▸ YOUR OBJECTIVE
Within the entries that follow, show each line where the word "fold" occurs.

▸ INPUT FOR THIS TASK
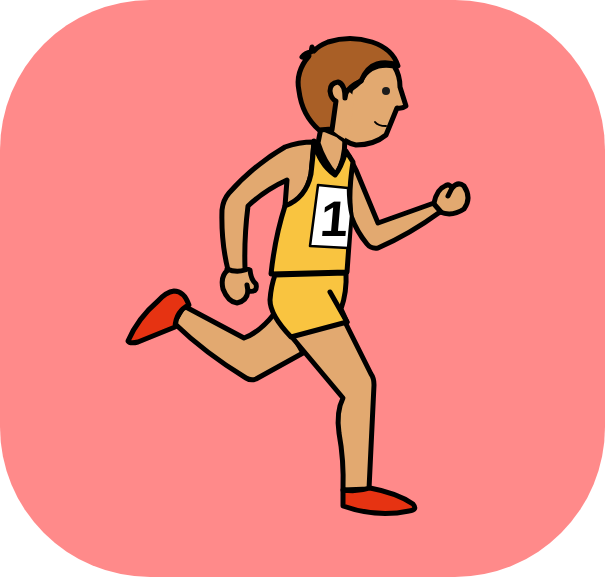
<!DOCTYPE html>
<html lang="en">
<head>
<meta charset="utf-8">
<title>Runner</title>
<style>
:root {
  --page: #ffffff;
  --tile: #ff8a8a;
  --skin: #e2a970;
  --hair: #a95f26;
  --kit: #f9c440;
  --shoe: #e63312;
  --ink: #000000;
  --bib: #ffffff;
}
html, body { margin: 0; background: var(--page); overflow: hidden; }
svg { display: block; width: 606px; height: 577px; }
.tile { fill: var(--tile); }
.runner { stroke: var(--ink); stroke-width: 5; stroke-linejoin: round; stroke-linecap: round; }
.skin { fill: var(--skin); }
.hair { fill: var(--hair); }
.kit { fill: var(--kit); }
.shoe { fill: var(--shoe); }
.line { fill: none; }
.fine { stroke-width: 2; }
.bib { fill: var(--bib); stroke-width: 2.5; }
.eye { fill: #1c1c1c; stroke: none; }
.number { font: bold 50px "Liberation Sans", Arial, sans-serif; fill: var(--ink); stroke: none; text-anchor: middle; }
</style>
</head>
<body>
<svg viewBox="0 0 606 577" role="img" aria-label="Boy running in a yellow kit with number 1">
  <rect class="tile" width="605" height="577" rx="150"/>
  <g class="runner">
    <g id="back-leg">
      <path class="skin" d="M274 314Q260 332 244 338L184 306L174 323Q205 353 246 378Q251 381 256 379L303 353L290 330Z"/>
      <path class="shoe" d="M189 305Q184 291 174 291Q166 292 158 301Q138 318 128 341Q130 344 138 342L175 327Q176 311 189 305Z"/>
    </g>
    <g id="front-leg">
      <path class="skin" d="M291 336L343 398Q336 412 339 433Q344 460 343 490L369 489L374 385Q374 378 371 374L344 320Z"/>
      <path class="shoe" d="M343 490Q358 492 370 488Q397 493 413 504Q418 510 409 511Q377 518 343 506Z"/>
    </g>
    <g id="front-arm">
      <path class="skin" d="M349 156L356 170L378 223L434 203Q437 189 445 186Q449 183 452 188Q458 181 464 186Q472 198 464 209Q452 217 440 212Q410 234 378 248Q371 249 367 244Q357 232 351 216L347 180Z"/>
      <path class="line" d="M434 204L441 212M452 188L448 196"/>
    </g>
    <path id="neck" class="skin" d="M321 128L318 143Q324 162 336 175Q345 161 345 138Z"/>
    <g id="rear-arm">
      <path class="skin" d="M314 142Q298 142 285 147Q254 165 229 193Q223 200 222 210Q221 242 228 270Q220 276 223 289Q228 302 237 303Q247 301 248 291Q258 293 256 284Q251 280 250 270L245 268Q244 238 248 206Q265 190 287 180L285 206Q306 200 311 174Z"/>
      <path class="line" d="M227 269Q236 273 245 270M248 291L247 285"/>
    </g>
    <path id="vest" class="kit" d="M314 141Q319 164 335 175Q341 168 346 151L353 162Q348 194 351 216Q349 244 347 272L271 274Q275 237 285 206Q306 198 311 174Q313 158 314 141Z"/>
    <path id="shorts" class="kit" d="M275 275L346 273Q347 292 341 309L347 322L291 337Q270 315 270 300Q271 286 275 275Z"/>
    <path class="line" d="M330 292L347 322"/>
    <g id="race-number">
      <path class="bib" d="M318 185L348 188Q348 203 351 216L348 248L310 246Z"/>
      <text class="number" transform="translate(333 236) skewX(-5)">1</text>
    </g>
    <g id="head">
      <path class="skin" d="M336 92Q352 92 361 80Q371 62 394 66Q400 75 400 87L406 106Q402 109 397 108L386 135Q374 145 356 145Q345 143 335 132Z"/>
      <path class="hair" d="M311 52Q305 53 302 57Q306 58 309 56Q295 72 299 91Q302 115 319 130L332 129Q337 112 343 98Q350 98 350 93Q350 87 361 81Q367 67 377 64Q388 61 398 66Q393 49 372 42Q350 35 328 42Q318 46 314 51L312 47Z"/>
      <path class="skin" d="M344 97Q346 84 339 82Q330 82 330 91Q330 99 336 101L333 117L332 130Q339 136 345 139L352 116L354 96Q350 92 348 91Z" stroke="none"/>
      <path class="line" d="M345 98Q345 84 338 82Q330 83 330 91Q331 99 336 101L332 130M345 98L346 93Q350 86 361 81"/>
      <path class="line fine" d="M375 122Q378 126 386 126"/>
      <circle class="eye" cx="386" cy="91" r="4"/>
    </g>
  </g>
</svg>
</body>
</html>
---
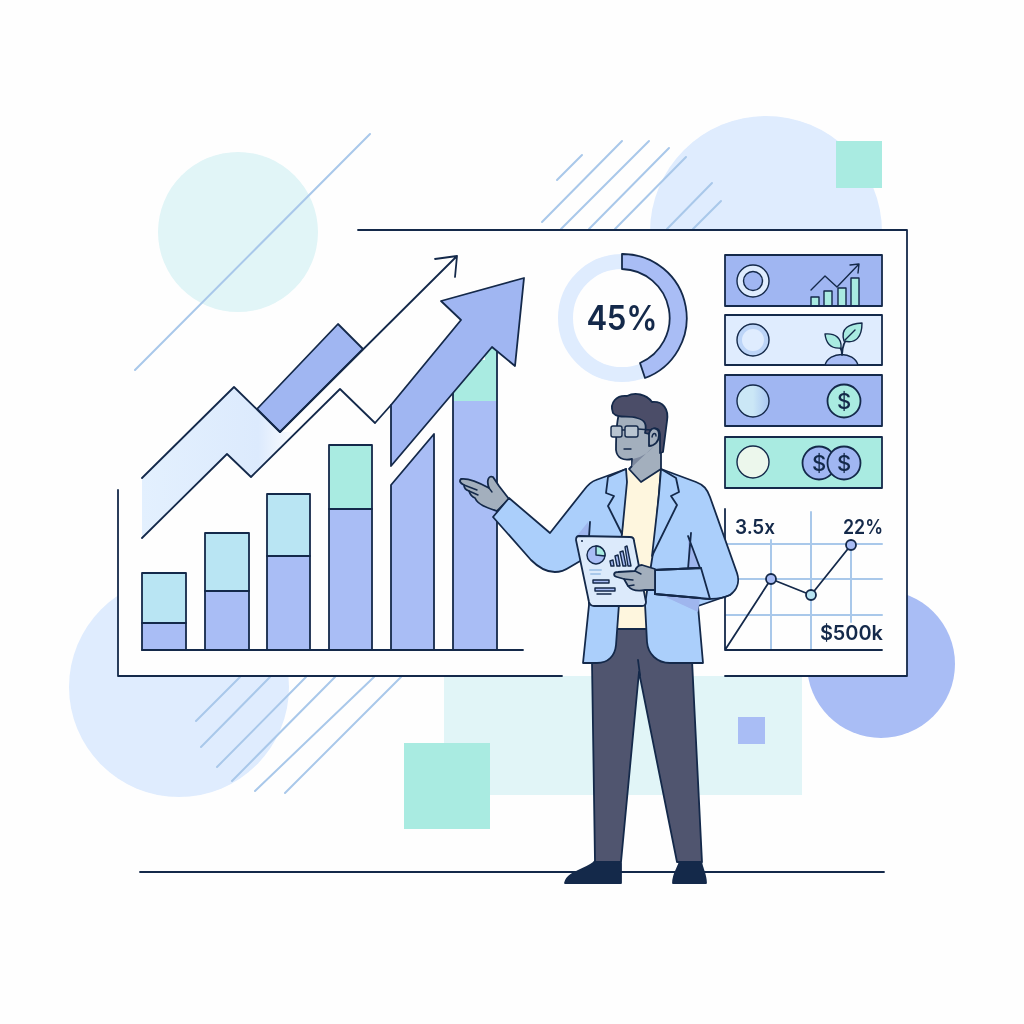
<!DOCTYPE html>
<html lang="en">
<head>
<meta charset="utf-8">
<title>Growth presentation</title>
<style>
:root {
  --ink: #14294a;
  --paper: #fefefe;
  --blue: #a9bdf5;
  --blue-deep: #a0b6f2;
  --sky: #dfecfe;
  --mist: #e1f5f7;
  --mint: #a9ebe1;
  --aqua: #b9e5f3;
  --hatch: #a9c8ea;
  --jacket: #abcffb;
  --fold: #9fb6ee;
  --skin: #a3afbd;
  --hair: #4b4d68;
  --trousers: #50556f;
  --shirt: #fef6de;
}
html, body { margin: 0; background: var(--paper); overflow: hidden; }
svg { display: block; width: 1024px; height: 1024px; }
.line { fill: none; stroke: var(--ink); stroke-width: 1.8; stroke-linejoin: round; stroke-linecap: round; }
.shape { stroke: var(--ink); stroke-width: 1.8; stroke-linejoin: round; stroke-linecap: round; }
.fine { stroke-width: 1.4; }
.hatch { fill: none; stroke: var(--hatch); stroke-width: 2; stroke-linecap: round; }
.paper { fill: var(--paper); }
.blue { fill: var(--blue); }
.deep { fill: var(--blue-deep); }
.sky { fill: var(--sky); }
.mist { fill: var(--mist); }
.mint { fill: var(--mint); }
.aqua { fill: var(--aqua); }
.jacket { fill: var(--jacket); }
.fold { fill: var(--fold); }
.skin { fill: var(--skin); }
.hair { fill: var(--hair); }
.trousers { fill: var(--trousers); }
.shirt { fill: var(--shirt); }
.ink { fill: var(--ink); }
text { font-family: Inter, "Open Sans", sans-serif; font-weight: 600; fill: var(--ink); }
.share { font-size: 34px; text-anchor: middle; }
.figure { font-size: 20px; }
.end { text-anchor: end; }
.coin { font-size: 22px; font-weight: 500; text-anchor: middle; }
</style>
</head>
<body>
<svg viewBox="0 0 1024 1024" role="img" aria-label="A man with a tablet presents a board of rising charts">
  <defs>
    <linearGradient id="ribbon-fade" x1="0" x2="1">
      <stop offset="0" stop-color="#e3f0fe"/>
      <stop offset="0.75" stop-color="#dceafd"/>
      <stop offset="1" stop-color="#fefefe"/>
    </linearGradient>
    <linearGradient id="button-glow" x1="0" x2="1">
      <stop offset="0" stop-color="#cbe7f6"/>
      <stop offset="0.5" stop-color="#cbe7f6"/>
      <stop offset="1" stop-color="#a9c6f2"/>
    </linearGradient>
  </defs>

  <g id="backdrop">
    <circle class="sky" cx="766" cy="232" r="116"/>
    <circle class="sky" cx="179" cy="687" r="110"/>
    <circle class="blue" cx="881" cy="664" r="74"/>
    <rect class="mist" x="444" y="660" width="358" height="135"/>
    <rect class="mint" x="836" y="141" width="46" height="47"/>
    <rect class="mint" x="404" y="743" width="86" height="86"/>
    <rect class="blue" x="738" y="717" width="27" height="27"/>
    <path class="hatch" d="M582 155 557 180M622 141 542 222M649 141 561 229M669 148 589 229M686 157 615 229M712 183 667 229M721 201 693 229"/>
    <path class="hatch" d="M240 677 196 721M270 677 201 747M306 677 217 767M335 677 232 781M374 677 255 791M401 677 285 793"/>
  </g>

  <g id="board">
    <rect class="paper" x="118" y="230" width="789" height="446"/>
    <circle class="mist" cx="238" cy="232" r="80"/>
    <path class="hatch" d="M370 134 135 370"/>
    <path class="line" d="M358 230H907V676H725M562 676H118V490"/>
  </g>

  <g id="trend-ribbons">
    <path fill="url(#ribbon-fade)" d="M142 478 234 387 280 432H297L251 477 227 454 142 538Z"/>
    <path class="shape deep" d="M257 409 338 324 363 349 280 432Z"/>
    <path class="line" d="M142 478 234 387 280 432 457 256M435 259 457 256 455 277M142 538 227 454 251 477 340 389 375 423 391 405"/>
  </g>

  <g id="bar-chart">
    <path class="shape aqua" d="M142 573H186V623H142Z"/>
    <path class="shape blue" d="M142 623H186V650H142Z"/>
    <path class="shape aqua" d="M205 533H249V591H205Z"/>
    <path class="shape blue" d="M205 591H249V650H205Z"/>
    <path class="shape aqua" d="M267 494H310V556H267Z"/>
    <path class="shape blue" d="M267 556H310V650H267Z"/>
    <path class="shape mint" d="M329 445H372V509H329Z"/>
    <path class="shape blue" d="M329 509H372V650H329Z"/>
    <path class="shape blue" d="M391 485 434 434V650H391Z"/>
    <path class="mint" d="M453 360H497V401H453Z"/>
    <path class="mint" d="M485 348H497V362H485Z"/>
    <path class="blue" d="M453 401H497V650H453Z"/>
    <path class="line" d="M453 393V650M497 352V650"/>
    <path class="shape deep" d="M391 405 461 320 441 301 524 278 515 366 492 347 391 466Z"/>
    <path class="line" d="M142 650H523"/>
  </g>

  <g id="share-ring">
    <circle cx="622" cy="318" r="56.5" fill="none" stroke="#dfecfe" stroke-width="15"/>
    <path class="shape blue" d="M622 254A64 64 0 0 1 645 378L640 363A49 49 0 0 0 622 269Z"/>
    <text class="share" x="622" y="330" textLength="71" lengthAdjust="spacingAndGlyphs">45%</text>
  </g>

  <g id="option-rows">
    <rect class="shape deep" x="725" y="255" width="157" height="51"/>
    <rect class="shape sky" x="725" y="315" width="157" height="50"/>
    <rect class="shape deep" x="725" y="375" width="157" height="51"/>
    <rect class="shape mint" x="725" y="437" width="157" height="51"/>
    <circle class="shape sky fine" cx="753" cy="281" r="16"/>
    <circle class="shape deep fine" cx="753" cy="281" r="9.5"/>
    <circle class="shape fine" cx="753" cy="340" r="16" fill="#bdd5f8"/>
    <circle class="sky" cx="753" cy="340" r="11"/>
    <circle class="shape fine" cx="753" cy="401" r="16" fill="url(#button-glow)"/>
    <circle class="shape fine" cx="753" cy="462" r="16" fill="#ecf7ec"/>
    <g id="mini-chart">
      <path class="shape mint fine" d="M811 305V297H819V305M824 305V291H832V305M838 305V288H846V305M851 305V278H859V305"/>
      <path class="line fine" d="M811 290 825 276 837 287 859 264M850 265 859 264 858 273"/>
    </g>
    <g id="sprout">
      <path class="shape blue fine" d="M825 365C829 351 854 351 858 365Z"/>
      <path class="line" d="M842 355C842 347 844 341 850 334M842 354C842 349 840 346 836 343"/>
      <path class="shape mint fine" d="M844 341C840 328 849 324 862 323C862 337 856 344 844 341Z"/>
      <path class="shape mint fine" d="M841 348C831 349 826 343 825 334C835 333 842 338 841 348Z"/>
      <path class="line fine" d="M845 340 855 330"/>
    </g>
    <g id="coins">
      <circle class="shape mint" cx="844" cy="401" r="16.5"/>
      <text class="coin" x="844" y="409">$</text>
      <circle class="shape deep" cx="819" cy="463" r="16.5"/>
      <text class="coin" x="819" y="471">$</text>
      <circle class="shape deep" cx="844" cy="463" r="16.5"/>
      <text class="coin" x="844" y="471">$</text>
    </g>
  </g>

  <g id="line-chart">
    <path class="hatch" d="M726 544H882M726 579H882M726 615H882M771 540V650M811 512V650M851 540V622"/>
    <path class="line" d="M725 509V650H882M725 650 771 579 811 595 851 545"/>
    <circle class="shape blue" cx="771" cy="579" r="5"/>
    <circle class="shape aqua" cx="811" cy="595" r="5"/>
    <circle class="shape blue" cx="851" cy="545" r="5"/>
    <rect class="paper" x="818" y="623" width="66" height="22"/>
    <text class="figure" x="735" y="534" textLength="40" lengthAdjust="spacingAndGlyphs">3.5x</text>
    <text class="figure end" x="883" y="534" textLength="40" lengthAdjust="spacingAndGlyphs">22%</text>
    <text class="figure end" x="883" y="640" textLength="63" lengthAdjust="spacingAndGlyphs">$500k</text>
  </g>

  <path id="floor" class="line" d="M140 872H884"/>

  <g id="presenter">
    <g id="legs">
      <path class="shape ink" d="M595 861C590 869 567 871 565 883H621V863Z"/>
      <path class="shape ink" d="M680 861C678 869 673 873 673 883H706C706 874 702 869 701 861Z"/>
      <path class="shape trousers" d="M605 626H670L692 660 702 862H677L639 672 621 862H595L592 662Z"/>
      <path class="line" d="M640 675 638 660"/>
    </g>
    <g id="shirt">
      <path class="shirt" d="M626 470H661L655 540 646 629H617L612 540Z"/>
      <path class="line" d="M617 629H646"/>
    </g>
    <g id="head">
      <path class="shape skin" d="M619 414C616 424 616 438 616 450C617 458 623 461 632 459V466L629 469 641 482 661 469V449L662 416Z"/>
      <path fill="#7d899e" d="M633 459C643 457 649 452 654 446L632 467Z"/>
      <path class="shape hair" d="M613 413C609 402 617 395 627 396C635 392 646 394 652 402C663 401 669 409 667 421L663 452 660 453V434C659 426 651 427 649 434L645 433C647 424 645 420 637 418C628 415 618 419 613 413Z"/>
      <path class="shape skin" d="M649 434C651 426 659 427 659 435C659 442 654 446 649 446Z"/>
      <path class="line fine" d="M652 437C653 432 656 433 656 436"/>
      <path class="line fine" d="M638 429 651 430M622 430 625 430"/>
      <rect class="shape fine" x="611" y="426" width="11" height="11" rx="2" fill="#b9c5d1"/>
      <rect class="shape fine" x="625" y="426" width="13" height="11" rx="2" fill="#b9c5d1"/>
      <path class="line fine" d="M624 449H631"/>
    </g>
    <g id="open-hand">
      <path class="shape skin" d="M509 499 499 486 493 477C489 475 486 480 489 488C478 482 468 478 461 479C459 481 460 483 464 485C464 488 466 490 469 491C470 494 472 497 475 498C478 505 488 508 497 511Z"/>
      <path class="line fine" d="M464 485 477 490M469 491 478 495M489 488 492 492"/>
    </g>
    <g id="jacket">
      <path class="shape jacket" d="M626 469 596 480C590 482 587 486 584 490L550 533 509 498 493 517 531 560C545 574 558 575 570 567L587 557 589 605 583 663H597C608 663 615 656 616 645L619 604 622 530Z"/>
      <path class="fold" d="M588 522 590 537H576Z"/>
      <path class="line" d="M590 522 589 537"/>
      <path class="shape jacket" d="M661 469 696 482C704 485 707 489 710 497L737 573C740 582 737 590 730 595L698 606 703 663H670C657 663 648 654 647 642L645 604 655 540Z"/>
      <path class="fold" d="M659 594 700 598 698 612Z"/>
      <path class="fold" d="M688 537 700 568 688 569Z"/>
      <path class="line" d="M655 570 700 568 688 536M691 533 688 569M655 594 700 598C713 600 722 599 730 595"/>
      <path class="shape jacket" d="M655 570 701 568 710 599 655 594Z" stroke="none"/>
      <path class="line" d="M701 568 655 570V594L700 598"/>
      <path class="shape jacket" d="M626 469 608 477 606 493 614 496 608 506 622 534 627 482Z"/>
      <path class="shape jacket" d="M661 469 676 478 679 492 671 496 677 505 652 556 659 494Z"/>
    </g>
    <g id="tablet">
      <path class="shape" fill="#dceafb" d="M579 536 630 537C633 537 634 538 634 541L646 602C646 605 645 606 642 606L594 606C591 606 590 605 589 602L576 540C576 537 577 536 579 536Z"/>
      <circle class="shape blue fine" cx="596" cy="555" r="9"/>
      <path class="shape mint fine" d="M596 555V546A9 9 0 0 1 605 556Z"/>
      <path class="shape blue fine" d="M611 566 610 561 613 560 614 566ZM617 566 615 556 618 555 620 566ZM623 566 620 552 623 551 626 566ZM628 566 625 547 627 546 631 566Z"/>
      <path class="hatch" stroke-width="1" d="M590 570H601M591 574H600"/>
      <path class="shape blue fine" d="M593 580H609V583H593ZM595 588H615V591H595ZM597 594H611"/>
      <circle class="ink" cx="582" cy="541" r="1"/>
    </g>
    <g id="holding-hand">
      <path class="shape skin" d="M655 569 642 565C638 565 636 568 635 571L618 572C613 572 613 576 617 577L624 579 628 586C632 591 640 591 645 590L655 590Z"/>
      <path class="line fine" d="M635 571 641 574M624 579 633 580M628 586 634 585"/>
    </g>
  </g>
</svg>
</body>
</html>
--
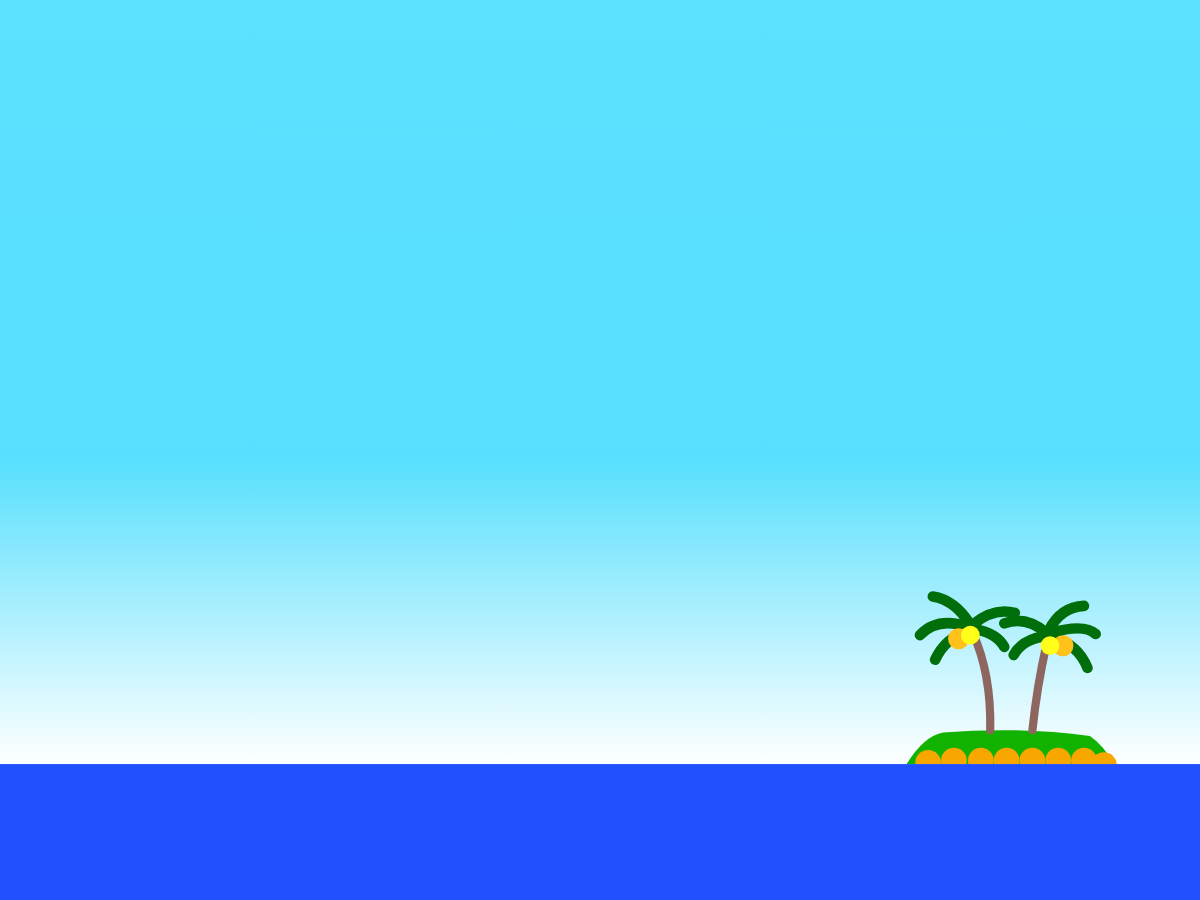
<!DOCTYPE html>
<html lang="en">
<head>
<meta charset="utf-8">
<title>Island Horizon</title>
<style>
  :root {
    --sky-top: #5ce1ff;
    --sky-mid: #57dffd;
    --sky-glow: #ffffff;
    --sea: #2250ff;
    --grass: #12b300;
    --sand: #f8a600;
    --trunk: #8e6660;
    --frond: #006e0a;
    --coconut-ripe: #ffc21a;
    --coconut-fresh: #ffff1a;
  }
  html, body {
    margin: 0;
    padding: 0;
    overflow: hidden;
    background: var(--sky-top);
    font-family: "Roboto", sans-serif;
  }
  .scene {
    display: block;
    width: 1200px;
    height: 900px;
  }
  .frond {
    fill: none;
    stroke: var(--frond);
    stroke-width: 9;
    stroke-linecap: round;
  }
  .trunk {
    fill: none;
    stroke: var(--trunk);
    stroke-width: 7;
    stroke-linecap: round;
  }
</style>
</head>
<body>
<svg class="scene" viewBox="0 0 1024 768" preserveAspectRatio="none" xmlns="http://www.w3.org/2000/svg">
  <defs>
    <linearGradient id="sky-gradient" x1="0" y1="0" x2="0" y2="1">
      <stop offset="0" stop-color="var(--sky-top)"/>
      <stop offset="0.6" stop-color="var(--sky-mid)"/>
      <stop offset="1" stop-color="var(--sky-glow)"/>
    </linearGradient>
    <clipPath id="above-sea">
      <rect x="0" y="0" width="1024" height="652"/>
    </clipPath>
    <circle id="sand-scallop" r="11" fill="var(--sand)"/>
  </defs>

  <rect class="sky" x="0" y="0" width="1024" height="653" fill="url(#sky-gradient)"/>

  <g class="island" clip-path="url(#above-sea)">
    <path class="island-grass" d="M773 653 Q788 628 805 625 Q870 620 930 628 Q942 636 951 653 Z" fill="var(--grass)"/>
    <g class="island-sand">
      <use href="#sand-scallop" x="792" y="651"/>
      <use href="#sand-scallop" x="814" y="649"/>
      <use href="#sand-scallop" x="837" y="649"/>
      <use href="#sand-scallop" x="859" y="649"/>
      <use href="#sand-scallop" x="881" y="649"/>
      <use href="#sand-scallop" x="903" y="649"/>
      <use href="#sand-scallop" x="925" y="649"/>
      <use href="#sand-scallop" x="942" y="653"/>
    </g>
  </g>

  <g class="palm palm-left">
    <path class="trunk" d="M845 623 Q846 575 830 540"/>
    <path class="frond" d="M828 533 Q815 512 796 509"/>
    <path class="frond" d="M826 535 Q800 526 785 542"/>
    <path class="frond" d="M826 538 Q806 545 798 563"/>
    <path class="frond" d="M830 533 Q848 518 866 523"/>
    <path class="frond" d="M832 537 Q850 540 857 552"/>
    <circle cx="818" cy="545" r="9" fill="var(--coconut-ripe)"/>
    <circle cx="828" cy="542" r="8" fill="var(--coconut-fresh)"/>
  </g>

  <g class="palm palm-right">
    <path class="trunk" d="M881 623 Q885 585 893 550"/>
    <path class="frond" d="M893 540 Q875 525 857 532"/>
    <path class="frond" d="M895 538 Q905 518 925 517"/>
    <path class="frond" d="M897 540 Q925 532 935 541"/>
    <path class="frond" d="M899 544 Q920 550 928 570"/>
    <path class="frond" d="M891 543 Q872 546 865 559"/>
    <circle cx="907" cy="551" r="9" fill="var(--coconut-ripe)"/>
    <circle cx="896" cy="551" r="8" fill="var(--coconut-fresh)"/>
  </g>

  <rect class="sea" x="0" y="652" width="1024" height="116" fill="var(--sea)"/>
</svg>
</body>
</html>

▸ WRITTEN ANSWER
  --fold: #9fb6ee;
.fold { fill: var(--fold); }
      <path class="fold" d="M588 522 590 537H576Z"/>
      <path class="fold" d="M659 594 700 598 698 612Z"/>
      <path class="fold" d="M688 537 700 568 688 569Z"/>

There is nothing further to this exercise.